■ **What is being asked**: Pick out the lines below with "draw" and list them.

>>>>>

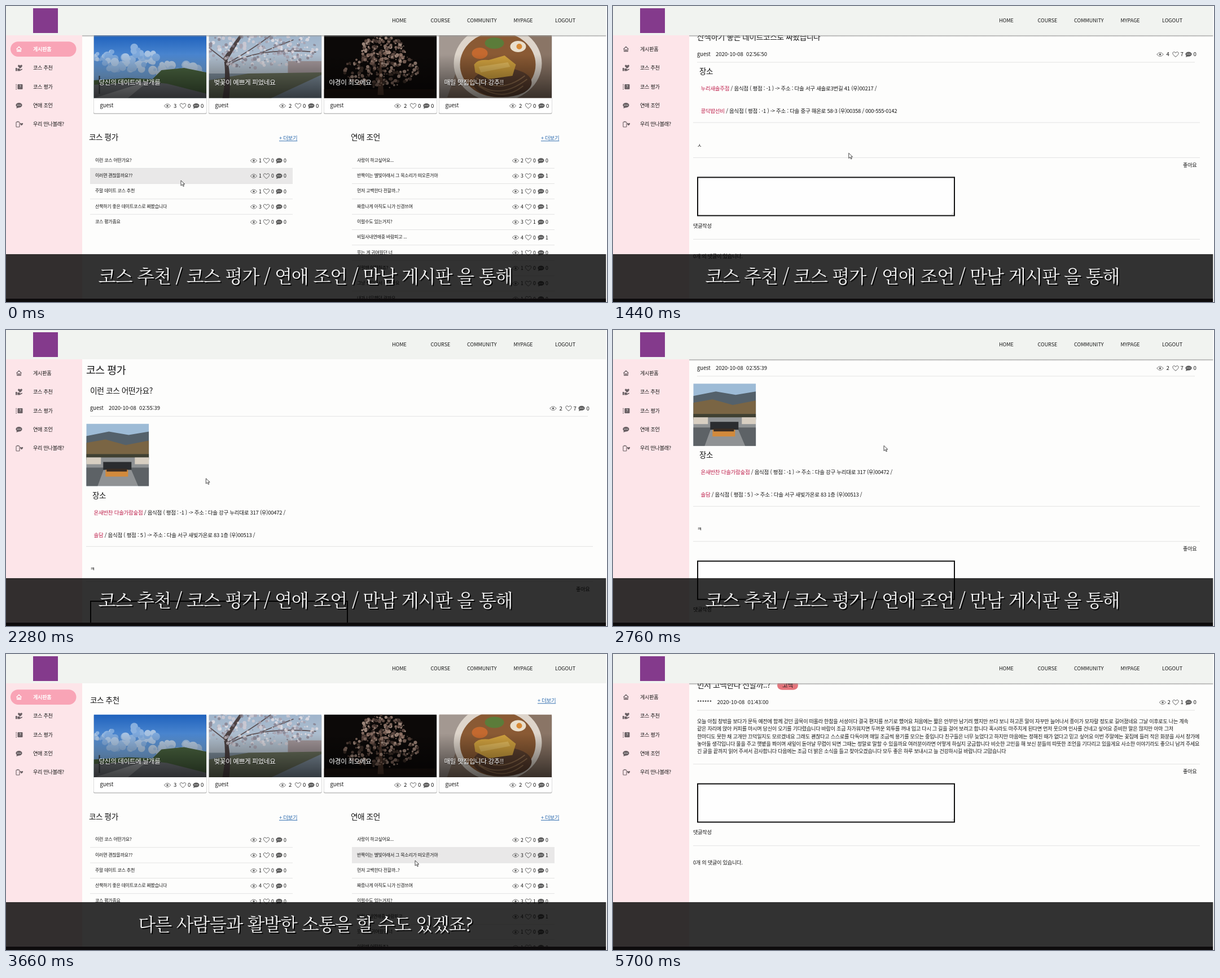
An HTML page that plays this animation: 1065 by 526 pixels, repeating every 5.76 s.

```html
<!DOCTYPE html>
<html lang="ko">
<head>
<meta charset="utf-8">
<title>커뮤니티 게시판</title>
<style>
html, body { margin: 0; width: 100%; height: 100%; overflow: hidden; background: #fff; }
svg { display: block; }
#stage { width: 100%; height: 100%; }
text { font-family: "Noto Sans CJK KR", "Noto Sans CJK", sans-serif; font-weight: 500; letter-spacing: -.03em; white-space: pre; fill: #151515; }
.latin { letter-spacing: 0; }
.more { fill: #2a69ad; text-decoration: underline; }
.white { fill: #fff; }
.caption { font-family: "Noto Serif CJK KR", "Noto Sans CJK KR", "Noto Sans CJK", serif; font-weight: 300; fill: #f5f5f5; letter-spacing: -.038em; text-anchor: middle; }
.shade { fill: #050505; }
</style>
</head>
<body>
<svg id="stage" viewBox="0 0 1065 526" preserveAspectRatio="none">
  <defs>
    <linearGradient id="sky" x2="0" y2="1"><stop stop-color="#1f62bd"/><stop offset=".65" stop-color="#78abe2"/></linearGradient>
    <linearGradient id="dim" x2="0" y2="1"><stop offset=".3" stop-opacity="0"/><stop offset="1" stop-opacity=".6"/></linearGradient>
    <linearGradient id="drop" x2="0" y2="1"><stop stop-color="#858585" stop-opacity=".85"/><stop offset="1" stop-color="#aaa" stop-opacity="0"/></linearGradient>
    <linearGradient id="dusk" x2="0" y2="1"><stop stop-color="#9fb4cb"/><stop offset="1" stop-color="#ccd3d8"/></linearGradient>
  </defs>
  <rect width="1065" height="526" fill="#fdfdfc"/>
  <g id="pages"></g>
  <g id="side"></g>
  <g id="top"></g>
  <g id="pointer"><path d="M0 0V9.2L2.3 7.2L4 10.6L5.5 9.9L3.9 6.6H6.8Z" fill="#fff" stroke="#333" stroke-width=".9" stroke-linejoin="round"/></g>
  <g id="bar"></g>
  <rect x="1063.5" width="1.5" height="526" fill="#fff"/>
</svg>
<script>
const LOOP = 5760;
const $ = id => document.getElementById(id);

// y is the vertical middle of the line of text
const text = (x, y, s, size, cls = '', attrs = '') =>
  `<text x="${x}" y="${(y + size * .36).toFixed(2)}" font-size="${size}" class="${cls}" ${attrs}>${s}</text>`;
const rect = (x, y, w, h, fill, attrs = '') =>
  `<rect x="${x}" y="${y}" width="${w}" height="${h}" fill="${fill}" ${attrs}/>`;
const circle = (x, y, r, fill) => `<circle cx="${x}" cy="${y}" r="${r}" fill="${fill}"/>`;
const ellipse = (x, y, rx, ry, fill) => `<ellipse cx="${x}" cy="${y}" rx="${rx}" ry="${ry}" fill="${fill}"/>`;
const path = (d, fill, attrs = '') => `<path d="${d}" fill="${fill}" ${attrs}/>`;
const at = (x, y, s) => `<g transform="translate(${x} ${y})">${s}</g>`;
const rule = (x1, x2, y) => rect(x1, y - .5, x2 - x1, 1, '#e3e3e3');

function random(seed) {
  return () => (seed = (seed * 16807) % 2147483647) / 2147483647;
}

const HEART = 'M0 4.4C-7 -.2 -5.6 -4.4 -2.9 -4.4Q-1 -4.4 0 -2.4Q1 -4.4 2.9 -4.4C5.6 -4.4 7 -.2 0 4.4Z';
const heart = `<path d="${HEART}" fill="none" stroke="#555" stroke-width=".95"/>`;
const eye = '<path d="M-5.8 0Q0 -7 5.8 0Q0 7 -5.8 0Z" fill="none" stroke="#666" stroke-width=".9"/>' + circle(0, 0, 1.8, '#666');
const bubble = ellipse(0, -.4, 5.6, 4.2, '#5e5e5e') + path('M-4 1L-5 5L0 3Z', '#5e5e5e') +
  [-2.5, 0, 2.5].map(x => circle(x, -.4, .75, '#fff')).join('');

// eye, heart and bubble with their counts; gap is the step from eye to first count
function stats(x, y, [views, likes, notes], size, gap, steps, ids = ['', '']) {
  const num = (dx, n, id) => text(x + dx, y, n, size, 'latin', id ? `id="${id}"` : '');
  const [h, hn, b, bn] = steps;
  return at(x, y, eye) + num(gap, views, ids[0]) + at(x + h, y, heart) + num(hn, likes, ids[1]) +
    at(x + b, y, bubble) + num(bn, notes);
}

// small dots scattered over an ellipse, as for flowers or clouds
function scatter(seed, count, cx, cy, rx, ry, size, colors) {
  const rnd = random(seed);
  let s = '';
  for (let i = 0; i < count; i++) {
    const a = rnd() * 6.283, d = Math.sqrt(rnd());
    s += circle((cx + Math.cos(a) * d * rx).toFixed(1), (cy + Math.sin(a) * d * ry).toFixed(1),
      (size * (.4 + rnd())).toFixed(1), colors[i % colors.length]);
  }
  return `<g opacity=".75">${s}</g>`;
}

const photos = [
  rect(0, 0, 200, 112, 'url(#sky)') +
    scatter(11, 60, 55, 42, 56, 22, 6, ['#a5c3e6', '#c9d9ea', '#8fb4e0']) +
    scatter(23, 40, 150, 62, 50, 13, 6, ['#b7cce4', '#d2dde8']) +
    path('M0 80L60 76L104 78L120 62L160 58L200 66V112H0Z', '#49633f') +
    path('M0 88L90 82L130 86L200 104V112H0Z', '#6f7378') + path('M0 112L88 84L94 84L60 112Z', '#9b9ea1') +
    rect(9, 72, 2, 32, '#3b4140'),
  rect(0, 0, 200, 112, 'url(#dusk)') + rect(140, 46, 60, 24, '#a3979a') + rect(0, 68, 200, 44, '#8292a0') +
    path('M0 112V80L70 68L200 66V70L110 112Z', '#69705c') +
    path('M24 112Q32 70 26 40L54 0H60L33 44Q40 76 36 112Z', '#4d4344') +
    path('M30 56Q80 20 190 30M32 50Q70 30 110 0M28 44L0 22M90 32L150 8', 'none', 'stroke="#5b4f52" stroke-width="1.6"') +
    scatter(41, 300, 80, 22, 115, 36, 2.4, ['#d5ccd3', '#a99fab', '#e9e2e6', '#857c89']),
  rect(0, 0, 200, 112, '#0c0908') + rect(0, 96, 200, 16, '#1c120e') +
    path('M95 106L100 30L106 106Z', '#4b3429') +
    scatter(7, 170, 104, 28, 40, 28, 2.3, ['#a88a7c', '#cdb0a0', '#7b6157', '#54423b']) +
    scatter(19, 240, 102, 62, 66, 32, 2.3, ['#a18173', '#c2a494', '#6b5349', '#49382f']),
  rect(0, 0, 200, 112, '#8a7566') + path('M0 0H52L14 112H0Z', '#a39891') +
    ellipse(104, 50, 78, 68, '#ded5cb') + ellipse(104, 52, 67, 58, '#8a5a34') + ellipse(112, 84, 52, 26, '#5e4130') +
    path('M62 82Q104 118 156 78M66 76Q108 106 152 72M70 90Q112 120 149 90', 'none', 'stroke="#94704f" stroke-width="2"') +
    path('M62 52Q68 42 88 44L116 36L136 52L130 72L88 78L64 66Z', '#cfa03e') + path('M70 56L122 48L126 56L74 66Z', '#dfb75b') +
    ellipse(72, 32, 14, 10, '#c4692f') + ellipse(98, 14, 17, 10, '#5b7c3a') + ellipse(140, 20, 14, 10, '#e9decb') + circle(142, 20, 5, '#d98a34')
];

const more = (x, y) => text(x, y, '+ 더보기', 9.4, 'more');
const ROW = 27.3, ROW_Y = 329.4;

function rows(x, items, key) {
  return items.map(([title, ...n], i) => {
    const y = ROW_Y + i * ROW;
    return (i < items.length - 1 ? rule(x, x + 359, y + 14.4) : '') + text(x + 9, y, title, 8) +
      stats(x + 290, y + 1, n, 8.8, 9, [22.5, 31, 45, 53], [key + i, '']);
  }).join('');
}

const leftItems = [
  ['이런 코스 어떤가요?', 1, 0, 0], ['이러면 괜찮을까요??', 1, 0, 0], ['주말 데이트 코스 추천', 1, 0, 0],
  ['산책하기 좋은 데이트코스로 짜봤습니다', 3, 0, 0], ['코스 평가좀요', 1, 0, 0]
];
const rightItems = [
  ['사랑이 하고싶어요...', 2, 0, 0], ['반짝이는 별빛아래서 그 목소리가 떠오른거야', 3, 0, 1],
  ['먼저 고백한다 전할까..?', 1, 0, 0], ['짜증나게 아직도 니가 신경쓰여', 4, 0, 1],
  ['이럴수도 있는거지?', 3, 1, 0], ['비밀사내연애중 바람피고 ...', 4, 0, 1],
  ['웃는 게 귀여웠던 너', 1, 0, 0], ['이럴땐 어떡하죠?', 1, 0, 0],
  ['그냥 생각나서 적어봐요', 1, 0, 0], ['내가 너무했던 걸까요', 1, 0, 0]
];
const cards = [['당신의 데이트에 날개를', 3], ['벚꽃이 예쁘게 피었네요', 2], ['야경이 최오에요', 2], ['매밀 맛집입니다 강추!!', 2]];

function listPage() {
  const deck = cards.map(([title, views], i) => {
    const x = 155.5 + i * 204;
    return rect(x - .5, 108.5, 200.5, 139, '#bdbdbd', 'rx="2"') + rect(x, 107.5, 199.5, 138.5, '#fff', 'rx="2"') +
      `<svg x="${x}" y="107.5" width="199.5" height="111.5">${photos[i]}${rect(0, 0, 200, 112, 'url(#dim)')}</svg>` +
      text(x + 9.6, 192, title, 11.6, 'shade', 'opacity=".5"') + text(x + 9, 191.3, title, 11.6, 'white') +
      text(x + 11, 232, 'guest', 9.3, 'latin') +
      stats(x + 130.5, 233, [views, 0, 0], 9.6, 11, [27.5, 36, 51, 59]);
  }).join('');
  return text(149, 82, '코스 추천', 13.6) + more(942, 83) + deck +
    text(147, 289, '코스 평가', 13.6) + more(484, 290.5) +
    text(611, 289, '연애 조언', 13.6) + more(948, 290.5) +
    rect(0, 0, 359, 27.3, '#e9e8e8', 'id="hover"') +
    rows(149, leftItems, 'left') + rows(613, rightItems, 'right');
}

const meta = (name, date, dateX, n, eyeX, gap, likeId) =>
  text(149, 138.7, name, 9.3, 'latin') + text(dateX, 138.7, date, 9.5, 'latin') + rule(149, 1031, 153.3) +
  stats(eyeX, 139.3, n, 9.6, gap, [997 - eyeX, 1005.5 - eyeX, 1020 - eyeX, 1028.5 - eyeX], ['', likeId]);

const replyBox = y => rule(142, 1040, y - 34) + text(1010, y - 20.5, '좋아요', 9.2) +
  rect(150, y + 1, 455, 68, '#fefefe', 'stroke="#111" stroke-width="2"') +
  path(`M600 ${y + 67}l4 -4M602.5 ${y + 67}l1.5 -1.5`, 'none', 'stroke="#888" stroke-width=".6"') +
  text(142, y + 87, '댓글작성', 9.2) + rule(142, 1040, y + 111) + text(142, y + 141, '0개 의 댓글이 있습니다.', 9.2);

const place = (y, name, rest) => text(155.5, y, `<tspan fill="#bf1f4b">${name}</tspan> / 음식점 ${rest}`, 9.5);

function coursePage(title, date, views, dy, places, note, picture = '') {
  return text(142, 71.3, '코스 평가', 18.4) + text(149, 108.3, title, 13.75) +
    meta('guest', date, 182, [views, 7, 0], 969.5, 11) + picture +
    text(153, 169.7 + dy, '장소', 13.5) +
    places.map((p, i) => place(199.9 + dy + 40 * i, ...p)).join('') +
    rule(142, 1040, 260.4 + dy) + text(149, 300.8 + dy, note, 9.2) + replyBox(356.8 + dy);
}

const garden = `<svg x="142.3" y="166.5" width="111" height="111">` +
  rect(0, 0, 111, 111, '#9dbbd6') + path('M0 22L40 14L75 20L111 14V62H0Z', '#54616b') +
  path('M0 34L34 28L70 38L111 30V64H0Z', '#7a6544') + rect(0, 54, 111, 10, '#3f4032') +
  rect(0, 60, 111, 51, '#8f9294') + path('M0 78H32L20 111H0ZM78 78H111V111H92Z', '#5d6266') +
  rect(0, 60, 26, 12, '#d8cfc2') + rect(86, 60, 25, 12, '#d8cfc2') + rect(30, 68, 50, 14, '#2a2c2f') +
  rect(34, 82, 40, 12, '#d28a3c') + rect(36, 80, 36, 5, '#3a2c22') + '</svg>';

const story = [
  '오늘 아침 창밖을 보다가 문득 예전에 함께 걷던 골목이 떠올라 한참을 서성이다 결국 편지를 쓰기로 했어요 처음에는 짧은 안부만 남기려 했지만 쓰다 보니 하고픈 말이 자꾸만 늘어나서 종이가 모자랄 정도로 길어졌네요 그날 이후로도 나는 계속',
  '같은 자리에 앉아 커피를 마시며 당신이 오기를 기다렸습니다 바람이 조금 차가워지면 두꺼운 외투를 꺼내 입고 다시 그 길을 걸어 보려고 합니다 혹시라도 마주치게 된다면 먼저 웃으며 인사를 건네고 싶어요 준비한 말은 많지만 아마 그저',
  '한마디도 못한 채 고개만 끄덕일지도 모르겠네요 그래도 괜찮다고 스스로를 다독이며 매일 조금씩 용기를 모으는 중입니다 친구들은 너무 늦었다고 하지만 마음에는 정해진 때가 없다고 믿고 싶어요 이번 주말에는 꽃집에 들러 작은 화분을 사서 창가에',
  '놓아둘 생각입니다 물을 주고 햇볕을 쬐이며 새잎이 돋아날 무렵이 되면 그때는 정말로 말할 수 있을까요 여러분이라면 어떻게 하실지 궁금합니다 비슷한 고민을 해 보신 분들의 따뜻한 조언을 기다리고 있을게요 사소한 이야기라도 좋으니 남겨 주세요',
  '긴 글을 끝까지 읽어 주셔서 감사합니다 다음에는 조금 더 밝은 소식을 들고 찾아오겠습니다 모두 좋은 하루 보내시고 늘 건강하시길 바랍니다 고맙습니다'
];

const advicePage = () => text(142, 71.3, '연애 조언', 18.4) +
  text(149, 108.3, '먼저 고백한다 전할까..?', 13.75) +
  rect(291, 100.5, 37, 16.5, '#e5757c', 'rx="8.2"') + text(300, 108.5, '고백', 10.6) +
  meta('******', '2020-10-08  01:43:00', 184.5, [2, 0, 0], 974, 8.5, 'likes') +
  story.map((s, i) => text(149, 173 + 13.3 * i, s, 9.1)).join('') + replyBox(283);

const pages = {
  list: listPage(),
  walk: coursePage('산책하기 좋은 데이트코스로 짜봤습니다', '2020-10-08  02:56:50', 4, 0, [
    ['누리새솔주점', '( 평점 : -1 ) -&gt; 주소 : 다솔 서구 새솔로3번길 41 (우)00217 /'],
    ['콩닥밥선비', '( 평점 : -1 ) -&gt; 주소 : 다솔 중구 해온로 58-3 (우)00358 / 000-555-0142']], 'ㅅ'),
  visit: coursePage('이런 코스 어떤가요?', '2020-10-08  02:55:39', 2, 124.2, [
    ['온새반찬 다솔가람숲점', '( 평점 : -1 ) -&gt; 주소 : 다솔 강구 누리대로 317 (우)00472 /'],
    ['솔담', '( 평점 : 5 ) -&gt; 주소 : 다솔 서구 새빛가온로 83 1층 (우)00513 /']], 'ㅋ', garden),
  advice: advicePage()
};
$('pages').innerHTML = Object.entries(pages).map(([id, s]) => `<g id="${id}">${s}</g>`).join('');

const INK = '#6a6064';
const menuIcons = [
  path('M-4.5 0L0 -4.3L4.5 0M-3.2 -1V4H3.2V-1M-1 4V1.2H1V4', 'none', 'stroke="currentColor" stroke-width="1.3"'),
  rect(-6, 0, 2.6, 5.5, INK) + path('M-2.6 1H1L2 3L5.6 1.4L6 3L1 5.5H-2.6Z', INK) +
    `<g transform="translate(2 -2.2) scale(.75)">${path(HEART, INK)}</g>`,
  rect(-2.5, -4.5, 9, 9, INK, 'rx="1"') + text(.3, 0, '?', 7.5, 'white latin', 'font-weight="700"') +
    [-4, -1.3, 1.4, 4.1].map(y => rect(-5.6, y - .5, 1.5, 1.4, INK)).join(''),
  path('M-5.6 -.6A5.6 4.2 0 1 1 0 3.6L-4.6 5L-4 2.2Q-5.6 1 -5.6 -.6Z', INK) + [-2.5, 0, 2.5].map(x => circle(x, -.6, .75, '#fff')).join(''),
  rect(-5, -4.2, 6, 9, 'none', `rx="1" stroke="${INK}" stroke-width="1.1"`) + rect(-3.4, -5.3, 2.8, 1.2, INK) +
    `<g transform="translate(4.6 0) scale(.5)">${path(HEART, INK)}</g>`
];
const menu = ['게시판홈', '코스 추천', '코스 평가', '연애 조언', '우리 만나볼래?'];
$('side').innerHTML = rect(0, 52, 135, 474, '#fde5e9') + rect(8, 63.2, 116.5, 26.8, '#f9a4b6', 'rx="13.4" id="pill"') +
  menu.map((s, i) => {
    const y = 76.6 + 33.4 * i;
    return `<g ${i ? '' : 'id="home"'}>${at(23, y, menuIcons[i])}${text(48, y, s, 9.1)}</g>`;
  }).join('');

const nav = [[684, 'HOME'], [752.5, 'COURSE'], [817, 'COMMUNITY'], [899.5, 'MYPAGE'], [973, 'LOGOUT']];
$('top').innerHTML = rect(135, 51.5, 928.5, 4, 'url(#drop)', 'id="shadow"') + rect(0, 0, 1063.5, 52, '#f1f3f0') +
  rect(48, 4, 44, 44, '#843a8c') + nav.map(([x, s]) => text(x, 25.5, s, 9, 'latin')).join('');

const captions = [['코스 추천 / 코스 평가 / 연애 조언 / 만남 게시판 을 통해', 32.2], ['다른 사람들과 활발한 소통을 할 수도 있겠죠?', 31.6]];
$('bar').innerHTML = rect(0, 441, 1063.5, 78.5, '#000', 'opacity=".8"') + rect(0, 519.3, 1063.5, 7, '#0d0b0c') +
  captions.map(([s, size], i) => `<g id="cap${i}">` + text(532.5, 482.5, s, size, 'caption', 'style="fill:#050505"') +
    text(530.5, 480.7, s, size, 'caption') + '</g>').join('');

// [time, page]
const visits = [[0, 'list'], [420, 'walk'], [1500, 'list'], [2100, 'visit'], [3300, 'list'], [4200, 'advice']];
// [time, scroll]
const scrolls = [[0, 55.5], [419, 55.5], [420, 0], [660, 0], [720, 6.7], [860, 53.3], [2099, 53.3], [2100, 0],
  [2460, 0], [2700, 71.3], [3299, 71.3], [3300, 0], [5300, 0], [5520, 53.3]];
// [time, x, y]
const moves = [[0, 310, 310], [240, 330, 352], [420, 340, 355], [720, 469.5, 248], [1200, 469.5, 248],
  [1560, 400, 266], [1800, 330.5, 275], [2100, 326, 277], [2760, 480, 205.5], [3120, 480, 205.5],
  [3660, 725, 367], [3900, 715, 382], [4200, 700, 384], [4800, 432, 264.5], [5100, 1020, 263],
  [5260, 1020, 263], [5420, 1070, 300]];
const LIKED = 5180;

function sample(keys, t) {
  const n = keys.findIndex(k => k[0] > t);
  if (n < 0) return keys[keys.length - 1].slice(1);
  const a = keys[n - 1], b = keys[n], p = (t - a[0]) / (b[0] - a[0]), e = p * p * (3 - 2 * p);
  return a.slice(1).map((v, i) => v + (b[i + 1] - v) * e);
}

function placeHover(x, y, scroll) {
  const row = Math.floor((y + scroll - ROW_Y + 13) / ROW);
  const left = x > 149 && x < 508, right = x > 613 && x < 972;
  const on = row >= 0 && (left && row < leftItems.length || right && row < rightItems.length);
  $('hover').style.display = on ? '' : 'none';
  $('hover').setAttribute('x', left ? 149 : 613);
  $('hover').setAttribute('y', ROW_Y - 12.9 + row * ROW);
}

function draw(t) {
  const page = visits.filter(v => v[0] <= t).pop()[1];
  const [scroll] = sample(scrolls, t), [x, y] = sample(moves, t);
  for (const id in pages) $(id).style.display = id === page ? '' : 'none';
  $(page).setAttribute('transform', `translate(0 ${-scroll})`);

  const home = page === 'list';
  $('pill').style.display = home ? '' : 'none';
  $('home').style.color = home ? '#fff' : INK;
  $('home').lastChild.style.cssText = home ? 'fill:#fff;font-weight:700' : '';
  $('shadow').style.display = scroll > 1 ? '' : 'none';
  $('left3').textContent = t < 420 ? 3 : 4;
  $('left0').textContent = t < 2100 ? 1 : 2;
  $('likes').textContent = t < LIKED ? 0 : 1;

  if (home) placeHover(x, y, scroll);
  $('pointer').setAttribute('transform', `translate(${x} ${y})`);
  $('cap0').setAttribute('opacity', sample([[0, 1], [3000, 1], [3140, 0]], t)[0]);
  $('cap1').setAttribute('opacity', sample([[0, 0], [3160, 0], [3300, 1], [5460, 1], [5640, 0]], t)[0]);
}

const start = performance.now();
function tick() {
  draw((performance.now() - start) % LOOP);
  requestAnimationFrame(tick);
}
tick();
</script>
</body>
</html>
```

<<<<<

■ **Finished task**:
function draw(t) {
  draw((performance.now() - start) % LOOP);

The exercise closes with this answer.